Written by Sameer Manekar
Despite nearly half the state facing severe drought — 180 talukas in 12 districts — prices of vegetables and fruits at Pune’s wholesale market have remained unchanged, even dipped, over last month, with 50 per cent of supplies arriving from other states.
Stocks of vegetables are arriving from a host of states — carrots from Rajasthan; green chilly from Gujarat, Tamil Nadu and Karnataka; cabbage from Karnataka and Gujarat; ginger from Karnataka and green peas from Madhya Pradesh, among other vegetables — keeping the prices from shooting up as the state reels under drought.
According to the Agriculture Produce Market Committee (APMC)’s website, since October, the price of onion in Pune has halved, from Rs 8 per kg to Rs 4 per kg, while that of potato has dipped from Rs 14 per kg to Rs 8 per kg. Vegetables like ladyfinger, cauliflower, cabbage and cluster beans have also seen a dip in prices.
Prices of green peas too have dipped by 50 per cent, from Rs 60 per kg to Rs 30 per kg.
“We haven’t seen any significant decrease in supplies of vegetables over last month,” said Vilas Bhujbal, president of the Commission Agents Association of Pune Market Yard.
“This could also be attributed to the drip irrigation system installed at drought-prone locations by the government. Because of this, crops requiring less water, like leafy vegetables, are not affected.”

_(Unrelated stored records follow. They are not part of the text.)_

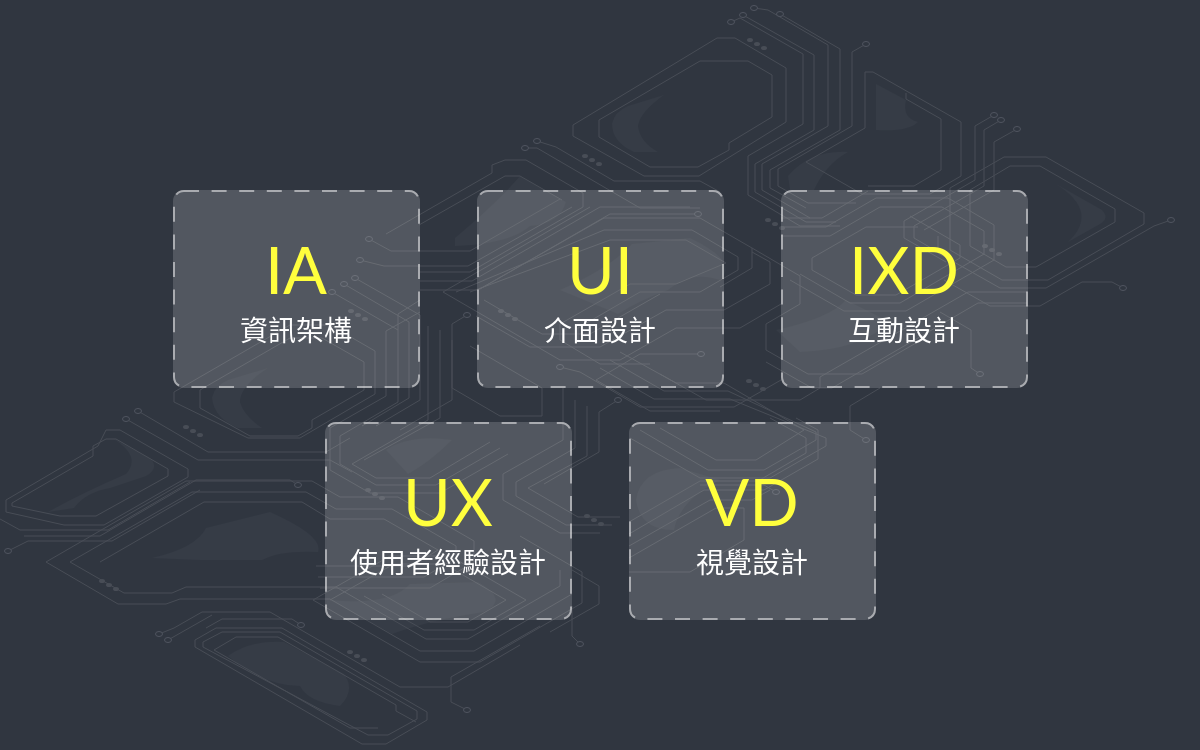
<!DOCTYPE html>
<html lang="zh-Hant">
<head>
<meta charset="utf-8">
<title>設計領域</title>
<style>
:root {
  --ground: #303640;
  --card: rgba(255, 255, 255, .165);
  --dash: rgba(255, 255, 255, .5);
  --trace: #484d56;
  --plate: #363c46;
  --accent: #ffff3d;
  --label: #fff;
}
* { box-sizing: border-box; margin: 0; }
body { width: 1200px; height: 750px; overflow: hidden; background: var(--ground); }
.board {
  position: relative; width: 1200px; height: 750px; overflow: hidden;
  display: flex; flex-direction: column; gap: 34px; padding-top: 190px;
  background: var(--ground);
}
.circuit { position: absolute; left: 0; top: 0; }
.traces, .leads { fill: none; stroke: var(--trace); stroke-width: 1; }
.leads path { marker-start: url(#pad); }
.plates { fill: var(--plate); }
.vias { fill: none; stroke: var(--trace); stroke-width: 2; }
.row { position: relative; display: flex; justify-content: center; gap: 57px; }
.card {
  position: relative; width: 247px; height: 198px; padding-top: 44px;
  border-radius: 11px; background: var(--card); text-align: center;
}
.outline { position: absolute; left: 0; top: 0; fill: none; stroke: var(--dash); stroke-width: 2; stroke-dasharray: 15 12.6; }
h2 { font: 400 65px/70px Lato, "Open Sans", sans-serif; color: var(--accent); }
p {
  margin-top: 5px; font: 400 28px/40px "Noto Sans CJK TC", "Noto Sans CJK JP", sans-serif;
  color: var(--label); white-space: nowrap;
}
</style>
</head>
<body>
<main class="board">
  <svg class="circuit" width="1200" height="750" viewBox="0 0 1200 750" aria-hidden="true">
    <defs>
      <marker id="pad" markerWidth="10" markerHeight="8" refX="5" refY="4" markerUnits="userSpaceOnUse">
        <ellipse cx="5" cy="4" rx="3.5" ry="2.5" fill="#303640" stroke="#505560"/>
      </marker>
      <g id="via">
        <ellipse cx="-7" cy="-4" rx="2" ry="1"/>
        <ellipse cx="0" cy="0" rx="2" ry="1"/>
        <ellipse cx="7" cy="4" rx="2" ry="1"/>
      </g>
      <rect id="frame" x="1" y="1" width="245" height="196" rx="10"/>
    </defs>

    <g class="plates">
      <path d="M612 124Q614 112 628 106L664 95Q640 112 638 126Q640 142 658 152H634Q612 142 612 124Z"/>
      <path d="M876 84L906 100Q902 118 918 122Q908 132 876 130Z"/>
      <path d="M1056 184L1102 210Q1110 218 1100 224L1068 242Q1100 212 1056 184Z"/>
      <path d="M455 238Q500 200 520 176L566 202Q560 224 530 226Q510 244 455 246Z"/>
      <path d="M560 290Q610 268 632 244L690 238Q740 262 720 280Q690 270 668 290Q640 300 618 314Z"/>
      <path d="M788 176Q810 150 848 152Q826 164 814 190H790Z"/>
      <path d="M776 330Q830 318 846 300L890 322Q860 350 800 352Z"/>
      <path d="M212 398Q214 386 228 380L268 368Q240 386 240 402Q244 416 262 428H238Q214 418 212 398Z"/>
      <path d="M112 438L150 458Q160 468 146 476L110 488Q86 492 74 508L48 512Q80 494 126 474Q142 456 112 438Z"/>
      <path d="M152 558Q196 548 206 528L270 512Q324 536 318 552Q280 550 262 560H200Z"/>
      <path d="M228 656Q250 640 284 642L344 674Q356 690 340 706Q308 702 300 686Q264 686 228 656Z"/>
      <path d="M330 600Q390 606 410 584L478 582Q510 600 484 612Q430 620 392 634Z"/>
      <path d="M636 500Q640 470 680 468L720 480Q680 500 674 530Q640 530 636 500Z"/>
      <path d="M386 450Q410 434 452 440Q430 462 408 474Z"/>
    </g>

    <g class="traces">
      <!-- upper ring -->
      <path d="M573 125L717 38H735L786 68V122L699 176H644L573 136Z"/>
      <path d="M599 120L700 61H748L772 75V117L729 143V150L698 167H650L599 137Z"/>
      <!-- upper right hexagon -->
      <path d="M865 128V72H873L961 122V176L930 194H862L806 162L865 128"/>
      <path d="M906 93V99L941 119V170L914 186H868"/>
      <!-- right hexagon -->
      <path d="M1004 157H1046L1144 213V224L1048 280H1002L950 250V188Z"/>
      <path d="M1010 166H1040L1115 209V222L1036 267H1006L970 246V190Z"/>
      <!-- centre bands -->
      <path d="M386 234L492 173V165L505 160H526L583 193V207L470 272H420"/>
      <path d="M419 225L505 176H520L562 200"/>
      <path d="M420 281H472L600 207H690"/>
      <path d="M420 290H478L604 218H700L752 248V268L720 287"/>
      <path d="M443 292L590 207M443 292L560 360H620L676 328H740L781 304"/>
      <path d="M456 292L604 230H692L738 257V270L700 292H640L578 328V340"/>
      <path d="M470 292L610 240H686L726 263L676 284H630L560 324V340L600 364H650"/>
      <path d="M484 300L542 334H590L660 294"/>
      <path d="M476 316L530 347H600L666 310H724L770 284V262L752 252"/>
      <path d="M752 248L800 276V304L766 324V350L808 374H862L916 343"/>
      <path d="M781 236H830L880 207H942L984 231V254L900 303H850L800 274"/>
      <path d="M781 227H826L876 198H948L994 225V260L906 311H844L790 280"/>
      <path d="M781 218H822L868 191M910 216L960 245V258L896 295H856L812 270V258L866 227H918"/>
      <path d="M1027 292H968L820 377V388L800 400H706L660 374"/>
      <path d="M1027 303H978L832 388H812L766 362"/>
      <!-- left middle ring -->
      <path d="M174 392L290 325H330L375 351V394L300 438H248L174 402Z"/>
      <path d="M200 390L290 338H322L364 362V390L312 420V428L298 436H250L200 408Z"/>
      <path d="M420 312L386 331V396L330 428V470L370 493H440L508 454"/>
      <path d="M420 300L398 314V402L340 436V464L376 485H436L500 448"/>
      <path d="M428 326V420L352 464L376 478H430L490 442"/>
      <path d="M440 330V418L364 460"/>
      <path d="M452 340V388L500 416H542V388L470 346"/>
      <path d="M563 388V440L503 474V500L560 533H600"/>
      <path d="M575 400V448L516 482V496L566 525H612"/>
      <path d="M587 406V456L528 488L578 517H620"/>
      <path d="M600 368L654 399H730L826 438V446L770 478H700L630 438"/>
      <path d="M610 360L664 391H728L816 432V440L764 470H708L640 430"/>
      <path d="M620 352L676 383H724L804 430L756 460H716L660 428"/>
      <!-- lower left hexagon -->
      <path d="M6 500L98 446L106 430H120L188 469V477L104 525H64L6 512Z"/>
      <path d="M12 503L93 456V446L106 439H116L168 469V476L96 516H60L12 506Z"/>
      <path d="M0 519L20 530H108L190 482"/>
      <!-- large lower band -->
      <path d="M46 562L186 481H312L340 497H398L474 541V562L430 588H320"/>
      <path d="M46 562L118 604H166L180 599H330L420 651H474L572 594"/>
      <path d="M70 562L192 492H306L336 509H392L456 546V558L424 577H318"/>
      <path d="M70 562L124 593H172L186 587H336L426 639H468L560 586V570"/>
      <path d="M100 562L204 502H302L330 519H384L438 550L412 566H316"/>
      <path d="M313 600L420 662H480L582 603V572L520 536"/>
      <path d="M313 600L390 556H450L526 600L474 630H424L364 596"/>
      <path d="M330 600L394 564H444L506 600L468 622H430L382 594"/>
      <path d="M572 570L599 586V604L550 632"/>
      <!-- bottom ring -->
      <path d="M195 647V640L216 628H282L427 712V720L386 744H362Z"/>
      <path d="M203 647V642L222 632H280L417 711V719L388 735H368Z"/>
      <path d="M214 650L236 637H278L396 705V711L416 722M214 650L350 728H378"/>
      <!-- lower right -->
      <path d="M629 522L700 481H758L806 453V438L770 418"/>
      <path d="M629 534L704 490H764L818 459V430L796 418"/>
      <path d="M629 546L710 500H752L770 490"/>
      <path d="M629 558L716 508H744V540L690 572H629"/>
    </g>

    <g class="leads">
      <path d="M731 22L740 18L803 54V124L748 156V195L800 226H840"/>
      <path d="M743 15L814 55V130L755 164V192L806 222H836"/>
      <path d="M754 8L768 10L828 45V126L762 164V190L810 218"/>
      <path d="M780 14L840 49V130L770 170V188L806 208"/>
      <path d="M866 44L852 52V126L778 169V186L808 203H856"/>
      <path d="M994 115L975 126V180L904 221V238L946 262"/>
      <path d="M1001 120L984 130V186L914 226V238L950 259"/>
      <path d="M1017 129L994 142V190L924 230"/>
      <path d="M1171 220L1154 226L1046 288H1000L938 253V236"/>
      <path d="M1123 288L1112 282H1082L1040 306H990L944 280"/>
      <path d="M525 148H537L640 208H700"/>
      <path d="M537 141L556 147L614 181H700L720 192"/>
      <path d="M698 214H610L480 289"/>
      <path d="M369 239L391 251H470L560 199"/>
      <path d="M360 260L384 266H468L572 207"/>
      <path d="M355 278L420 315V400L376 426"/>
      <path d="M344 284L409 322V398L362 426"/>
      <path d="M332 292L398 330"/>
      <path d="M467 315L452 324V400L400 430"/>
      <path d="M701 354H640L596 380L650 411H720"/>
      <path d="M560 367L580 372L640 407H734L781 380"/>
      <path d="M618 400L599 412V452L544 484"/>
      <path d="M980 374L971 368V330L940 312"/>
      <path d="M866 440L850 430V406L880 388"/>
      <path d="M126 419L198 460H330L352 472"/>
      <path d="M138 411L208 452H326L350 438"/>
      <path d="M298 485L290 480H196L100 536H24"/>
      <path d="M8 551L28 541H112L200 490"/>
      <path d="M159 634L174 628L202 612H270L400 687H448L520 645"/>
      <path d="M168 640L212 615"/>
      <path d="M301 625L292 619H222L206 628"/>
      <path d="M467 710L451 702V677L540 626"/>
      <path d="M580 644L572 636V606"/>
      <path d="M776 492L764 485H700"/>
    </g>

    <g class="vias">
      <use href="#via" x="757" y="44"/>
      <use href="#via" x="592" y="160"/>
      <use href="#via" x="775" y="224"/>
      <use href="#via" x="992" y="250"/>
      <use href="#via" x="508" y="315"/>
      <use href="#via" x="358" y="315"/>
      <use href="#via" x="756" y="385"/>
      <use href="#via" x="193" y="431"/>
      <use href="#via" x="375" y="494"/>
      <use href="#via" x="594" y="520"/>
      <use href="#via" x="109" y="585"/>
      <use href="#via" x="357" y="656"/>
    </g>
  </svg>

  <section class="row">
    <article class="card">
      <svg class="outline" width="247" height="198" aria-hidden="true"><use href="#frame"/></svg>
      <h2>IA</h2>
      <p>資訊架構</p>
    </article>
    <article class="card">
      <svg class="outline" width="247" height="198" aria-hidden="true"><use href="#frame"/></svg>
      <h2>UI</h2>
      <p>介面設計</p>
    </article>
    <article class="card">
      <svg class="outline" width="247" height="198" aria-hidden="true"><use href="#frame"/></svg>
      <h2>IXD</h2>
      <p>互動設計</p>
    </article>
  </section>

  <section class="row">
    <article class="card">
      <svg class="outline" width="247" height="198" aria-hidden="true"><use href="#frame"/></svg>
      <h2>UX</h2>
      <p>使用者經驗設計</p>
    </article>
    <article class="card">
      <svg class="outline" width="247" height="198" aria-hidden="true"><use href="#frame"/></svg>
      <h2>VD</h2>
      <p>視覺設計</p>
    </article>
  </section>
</main>
</body>
</html>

On onions, Bhujbal said that late arrival of the kharif produce in the market had acted as a blessing. “Anticipating high prices, a lot of farmers had stocked their produce. But with no change in prices and stored onions getting damaged, low-quality onion is entering the market, pushing down prices.”
He added that after the rabi season in February, stocks will deplete further as drought-affected rabi produce will arrive in the market and chances of prices shooting up were high.
Rohan Ursal, secretary of the association, said that he was confident about the supply of oranges, mangoes, sweet lime and grapes. “We have no reasons to worry about the supply of these fruits till February. We will see the effect of drought after January-February. We may see a lot of shortage during that period because of water scarcity. Fruits that grow in Maharashtra, like oranges, sweet lime, grapes, figs and guava, all these will be affected in the new crop season due to water scarcity.”
While supply of mangoes, apples, pomegranates and pineapples from other states will keep prices stable, homegrown fruits are expected to get 50 per cent dearer than last year, said Ursal.